"The idea that we have children who come to school hungry and leave school hungry is a terrible indictment of our education system." - Christine Blower
Blower also referenced the recent and horrible news story of Daniel Pelka, a young boy allegedly starved to death by his parents, as she reinforced the NUT's commitment to universal free school meals. Her comments were a sad reminder that teachers need to fulfil a role that is much greater than simply ticking boxes and indicating progress.
The Young Teachers assembled were also treated a lively and informative discussion on protecting the future of education by Sue Cowley, a behaviour expert, teacher, parent, and school leader. Her talk was not on behaviour specifically, as most delegates probably expected, but rather on the role of Union members as safeguards against unwarranted, sustained attacks on not just teachers, but the entire education system.
"As a parent, I beg you: Please save education. For my children, for your children." - Sue Cowley
I walked away from Cowley's presentation with one particularly good new resource, that is a website run by a woman named Janet Downs, who has been hammering away at the Department for Education with Freedom of Information requests. In this one, Mrs Downs shows us that surveys quoted by the Education Secretary saying British teenagers are woefully ignorant about history were undertaken Lord Ashcroft (the only seemingly-legitimate survey in the group), and Premier Inns.
Sue Cowley also encouraged all teachers to create a real online presence in order to voice their discomfort with the current direction being taken in the Department for Education under its current leadership.
As she is new to Twitter, I will also include this link to her Twitter account as she builds up her own follower base.
"I have two gerbils named Watson and Crick, which is fitting as I'm a biology teacher."
This quotation summarises one of the best part of this experience: meeting new people. I love it. I find people to be fascinating and incredibly inspiring, especially when you get insights into their lives, like this clearly-committed biology teacher.
I will not go into detail about the rest of the conference, although I could write many, many more words about its positive impact on me as a teacher and an activist.
If you are a teacher under 35 in England or Wales, I strongly encourage you to consider attending this conference in the future. You will come away smarter, more passionate, and more informed that you left, and you'll have a great time in the process.

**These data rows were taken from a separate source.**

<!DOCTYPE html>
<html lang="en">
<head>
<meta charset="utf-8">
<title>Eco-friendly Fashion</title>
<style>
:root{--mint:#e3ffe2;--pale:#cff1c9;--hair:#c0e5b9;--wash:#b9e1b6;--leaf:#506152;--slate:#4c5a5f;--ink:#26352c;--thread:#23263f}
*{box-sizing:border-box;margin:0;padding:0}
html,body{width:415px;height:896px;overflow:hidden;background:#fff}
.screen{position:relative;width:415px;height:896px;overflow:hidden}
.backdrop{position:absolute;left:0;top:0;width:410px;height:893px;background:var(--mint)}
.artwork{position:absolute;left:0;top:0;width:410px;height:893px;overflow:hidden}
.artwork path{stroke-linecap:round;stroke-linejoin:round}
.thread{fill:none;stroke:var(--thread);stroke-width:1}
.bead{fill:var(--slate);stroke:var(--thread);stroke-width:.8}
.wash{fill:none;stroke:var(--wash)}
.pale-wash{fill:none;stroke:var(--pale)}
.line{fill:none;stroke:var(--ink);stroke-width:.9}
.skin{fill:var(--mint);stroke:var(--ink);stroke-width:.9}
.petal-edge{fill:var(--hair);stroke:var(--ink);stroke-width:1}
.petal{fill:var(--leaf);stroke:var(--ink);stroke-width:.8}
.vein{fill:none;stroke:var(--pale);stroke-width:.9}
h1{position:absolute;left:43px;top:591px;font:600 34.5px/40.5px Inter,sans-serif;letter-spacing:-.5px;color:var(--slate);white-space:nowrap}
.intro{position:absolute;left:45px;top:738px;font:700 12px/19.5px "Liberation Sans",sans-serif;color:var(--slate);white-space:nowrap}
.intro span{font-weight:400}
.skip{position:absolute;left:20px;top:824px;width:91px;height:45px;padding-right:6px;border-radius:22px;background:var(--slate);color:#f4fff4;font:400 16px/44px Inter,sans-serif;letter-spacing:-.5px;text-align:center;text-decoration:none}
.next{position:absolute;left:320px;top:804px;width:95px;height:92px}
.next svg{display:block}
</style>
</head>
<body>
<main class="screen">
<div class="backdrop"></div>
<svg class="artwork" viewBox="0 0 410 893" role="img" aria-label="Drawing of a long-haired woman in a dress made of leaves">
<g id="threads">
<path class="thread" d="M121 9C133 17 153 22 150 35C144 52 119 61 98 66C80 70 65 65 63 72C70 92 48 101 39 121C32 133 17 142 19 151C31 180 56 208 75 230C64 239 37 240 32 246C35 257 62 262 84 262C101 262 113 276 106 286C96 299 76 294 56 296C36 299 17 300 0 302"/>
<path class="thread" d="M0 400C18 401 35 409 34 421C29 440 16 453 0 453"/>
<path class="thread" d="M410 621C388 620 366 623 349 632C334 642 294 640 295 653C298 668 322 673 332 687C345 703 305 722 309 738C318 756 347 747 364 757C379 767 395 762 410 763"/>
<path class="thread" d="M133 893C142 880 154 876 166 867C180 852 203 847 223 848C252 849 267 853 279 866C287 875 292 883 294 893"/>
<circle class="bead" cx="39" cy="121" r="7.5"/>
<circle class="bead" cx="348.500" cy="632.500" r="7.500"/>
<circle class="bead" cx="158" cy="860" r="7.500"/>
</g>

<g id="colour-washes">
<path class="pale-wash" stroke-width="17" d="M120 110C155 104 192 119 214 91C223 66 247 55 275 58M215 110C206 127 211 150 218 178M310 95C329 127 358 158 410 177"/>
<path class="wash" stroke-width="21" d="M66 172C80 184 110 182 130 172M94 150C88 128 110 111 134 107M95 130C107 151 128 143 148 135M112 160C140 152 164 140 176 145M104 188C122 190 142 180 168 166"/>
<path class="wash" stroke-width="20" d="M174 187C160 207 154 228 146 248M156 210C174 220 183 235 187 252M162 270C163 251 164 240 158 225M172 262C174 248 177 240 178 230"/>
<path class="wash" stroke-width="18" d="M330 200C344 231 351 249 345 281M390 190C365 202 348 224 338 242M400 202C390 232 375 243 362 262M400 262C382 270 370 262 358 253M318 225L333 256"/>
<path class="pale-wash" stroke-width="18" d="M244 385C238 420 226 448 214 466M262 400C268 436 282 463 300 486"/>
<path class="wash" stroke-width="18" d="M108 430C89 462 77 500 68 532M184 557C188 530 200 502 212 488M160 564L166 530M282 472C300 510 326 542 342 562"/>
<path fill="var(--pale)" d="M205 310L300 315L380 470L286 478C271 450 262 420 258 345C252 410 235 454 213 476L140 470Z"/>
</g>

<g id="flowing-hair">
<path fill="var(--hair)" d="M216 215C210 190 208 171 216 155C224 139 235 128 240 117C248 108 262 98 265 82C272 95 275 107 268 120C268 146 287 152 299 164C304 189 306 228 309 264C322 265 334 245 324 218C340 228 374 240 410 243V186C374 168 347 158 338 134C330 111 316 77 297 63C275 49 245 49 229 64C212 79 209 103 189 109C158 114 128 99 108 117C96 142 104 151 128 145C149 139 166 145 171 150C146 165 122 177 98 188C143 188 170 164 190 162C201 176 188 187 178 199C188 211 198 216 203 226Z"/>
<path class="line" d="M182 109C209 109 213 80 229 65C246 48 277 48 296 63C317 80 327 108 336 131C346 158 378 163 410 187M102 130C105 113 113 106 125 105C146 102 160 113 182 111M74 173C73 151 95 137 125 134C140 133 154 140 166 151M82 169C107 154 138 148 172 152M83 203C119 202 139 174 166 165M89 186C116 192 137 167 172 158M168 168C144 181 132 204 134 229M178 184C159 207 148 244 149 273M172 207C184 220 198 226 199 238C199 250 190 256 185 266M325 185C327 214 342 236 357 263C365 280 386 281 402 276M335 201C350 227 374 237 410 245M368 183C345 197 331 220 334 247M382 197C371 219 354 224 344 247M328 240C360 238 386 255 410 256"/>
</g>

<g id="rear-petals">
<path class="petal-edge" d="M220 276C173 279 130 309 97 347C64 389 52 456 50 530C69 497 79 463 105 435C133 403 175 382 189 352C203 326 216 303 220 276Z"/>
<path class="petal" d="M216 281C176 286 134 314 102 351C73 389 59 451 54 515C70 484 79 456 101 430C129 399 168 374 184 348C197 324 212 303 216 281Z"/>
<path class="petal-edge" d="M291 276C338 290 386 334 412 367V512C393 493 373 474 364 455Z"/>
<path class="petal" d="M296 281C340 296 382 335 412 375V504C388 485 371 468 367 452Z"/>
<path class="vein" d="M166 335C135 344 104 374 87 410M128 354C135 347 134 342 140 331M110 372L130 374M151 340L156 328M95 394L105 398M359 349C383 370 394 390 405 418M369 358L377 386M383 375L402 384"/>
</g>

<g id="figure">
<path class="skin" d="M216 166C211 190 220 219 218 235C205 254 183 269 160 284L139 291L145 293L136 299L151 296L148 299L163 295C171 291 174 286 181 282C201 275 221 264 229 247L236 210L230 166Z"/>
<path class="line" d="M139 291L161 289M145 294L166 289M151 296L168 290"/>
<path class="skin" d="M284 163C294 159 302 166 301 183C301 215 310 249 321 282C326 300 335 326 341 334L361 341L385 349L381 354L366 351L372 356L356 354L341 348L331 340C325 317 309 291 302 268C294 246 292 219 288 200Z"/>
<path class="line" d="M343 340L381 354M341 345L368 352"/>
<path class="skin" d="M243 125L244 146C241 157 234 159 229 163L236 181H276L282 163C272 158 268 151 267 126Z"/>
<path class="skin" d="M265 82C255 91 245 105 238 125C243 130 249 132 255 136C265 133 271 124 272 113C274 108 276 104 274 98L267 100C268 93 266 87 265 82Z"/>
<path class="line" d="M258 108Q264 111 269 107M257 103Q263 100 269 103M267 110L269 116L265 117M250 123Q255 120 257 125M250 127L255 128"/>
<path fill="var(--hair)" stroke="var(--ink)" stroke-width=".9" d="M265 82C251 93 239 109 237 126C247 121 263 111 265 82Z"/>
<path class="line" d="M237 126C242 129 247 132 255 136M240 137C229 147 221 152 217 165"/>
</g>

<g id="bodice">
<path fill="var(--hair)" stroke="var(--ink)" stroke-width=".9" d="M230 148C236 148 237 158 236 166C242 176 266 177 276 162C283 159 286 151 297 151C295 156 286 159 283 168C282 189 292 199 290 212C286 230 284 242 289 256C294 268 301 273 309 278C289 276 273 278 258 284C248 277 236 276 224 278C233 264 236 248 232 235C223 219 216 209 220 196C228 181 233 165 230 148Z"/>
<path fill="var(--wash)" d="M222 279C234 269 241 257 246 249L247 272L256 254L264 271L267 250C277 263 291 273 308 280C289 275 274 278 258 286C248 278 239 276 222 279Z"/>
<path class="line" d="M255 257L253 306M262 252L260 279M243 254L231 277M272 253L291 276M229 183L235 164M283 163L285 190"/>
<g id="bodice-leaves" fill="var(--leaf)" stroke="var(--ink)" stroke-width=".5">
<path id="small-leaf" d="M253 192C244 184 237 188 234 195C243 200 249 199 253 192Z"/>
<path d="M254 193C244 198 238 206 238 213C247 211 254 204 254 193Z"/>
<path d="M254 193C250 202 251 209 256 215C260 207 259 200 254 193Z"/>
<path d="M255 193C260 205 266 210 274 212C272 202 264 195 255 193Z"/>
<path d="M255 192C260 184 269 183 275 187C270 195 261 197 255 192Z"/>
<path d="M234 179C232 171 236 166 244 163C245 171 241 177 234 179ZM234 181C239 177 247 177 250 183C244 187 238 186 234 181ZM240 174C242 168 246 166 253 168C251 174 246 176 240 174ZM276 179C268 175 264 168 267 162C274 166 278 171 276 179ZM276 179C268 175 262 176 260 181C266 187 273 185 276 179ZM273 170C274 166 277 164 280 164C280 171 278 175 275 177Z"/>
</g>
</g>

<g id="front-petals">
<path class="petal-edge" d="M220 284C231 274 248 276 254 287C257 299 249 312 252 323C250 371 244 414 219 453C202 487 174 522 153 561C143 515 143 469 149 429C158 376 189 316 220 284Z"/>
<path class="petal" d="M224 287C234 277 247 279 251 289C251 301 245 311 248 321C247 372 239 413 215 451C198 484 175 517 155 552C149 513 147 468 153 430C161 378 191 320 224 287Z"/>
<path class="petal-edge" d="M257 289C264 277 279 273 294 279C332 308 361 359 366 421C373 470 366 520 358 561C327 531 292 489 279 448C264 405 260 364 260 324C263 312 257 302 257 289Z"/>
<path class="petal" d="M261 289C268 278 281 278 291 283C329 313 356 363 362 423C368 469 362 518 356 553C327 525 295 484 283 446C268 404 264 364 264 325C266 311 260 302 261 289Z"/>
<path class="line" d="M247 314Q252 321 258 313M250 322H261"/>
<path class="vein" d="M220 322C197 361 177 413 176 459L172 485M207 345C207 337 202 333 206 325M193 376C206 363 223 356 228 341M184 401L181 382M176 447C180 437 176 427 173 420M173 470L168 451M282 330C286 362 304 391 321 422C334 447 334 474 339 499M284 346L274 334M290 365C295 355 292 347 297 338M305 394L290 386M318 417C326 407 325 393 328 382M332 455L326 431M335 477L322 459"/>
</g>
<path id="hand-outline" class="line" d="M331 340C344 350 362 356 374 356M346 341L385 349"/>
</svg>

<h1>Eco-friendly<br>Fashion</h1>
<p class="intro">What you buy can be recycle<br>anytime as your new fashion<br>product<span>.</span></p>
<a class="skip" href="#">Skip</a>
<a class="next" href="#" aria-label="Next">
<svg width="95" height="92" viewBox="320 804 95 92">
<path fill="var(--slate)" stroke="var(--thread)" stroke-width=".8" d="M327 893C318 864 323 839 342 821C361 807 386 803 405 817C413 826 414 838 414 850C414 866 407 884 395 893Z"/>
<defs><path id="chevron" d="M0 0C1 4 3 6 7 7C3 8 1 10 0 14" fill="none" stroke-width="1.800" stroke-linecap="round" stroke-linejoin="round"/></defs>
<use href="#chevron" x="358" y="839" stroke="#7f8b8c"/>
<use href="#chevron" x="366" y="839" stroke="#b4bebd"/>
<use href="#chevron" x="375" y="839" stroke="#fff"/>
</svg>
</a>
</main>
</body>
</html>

Addendum: I had such a good experience at this year's conference I put myself forward to help organise next year's. The delegates were kind enough to give me their votes (and for that I am thankful). If you were a conference participant are struck with an idea, you're welcome to leave a comment here, or tweet me.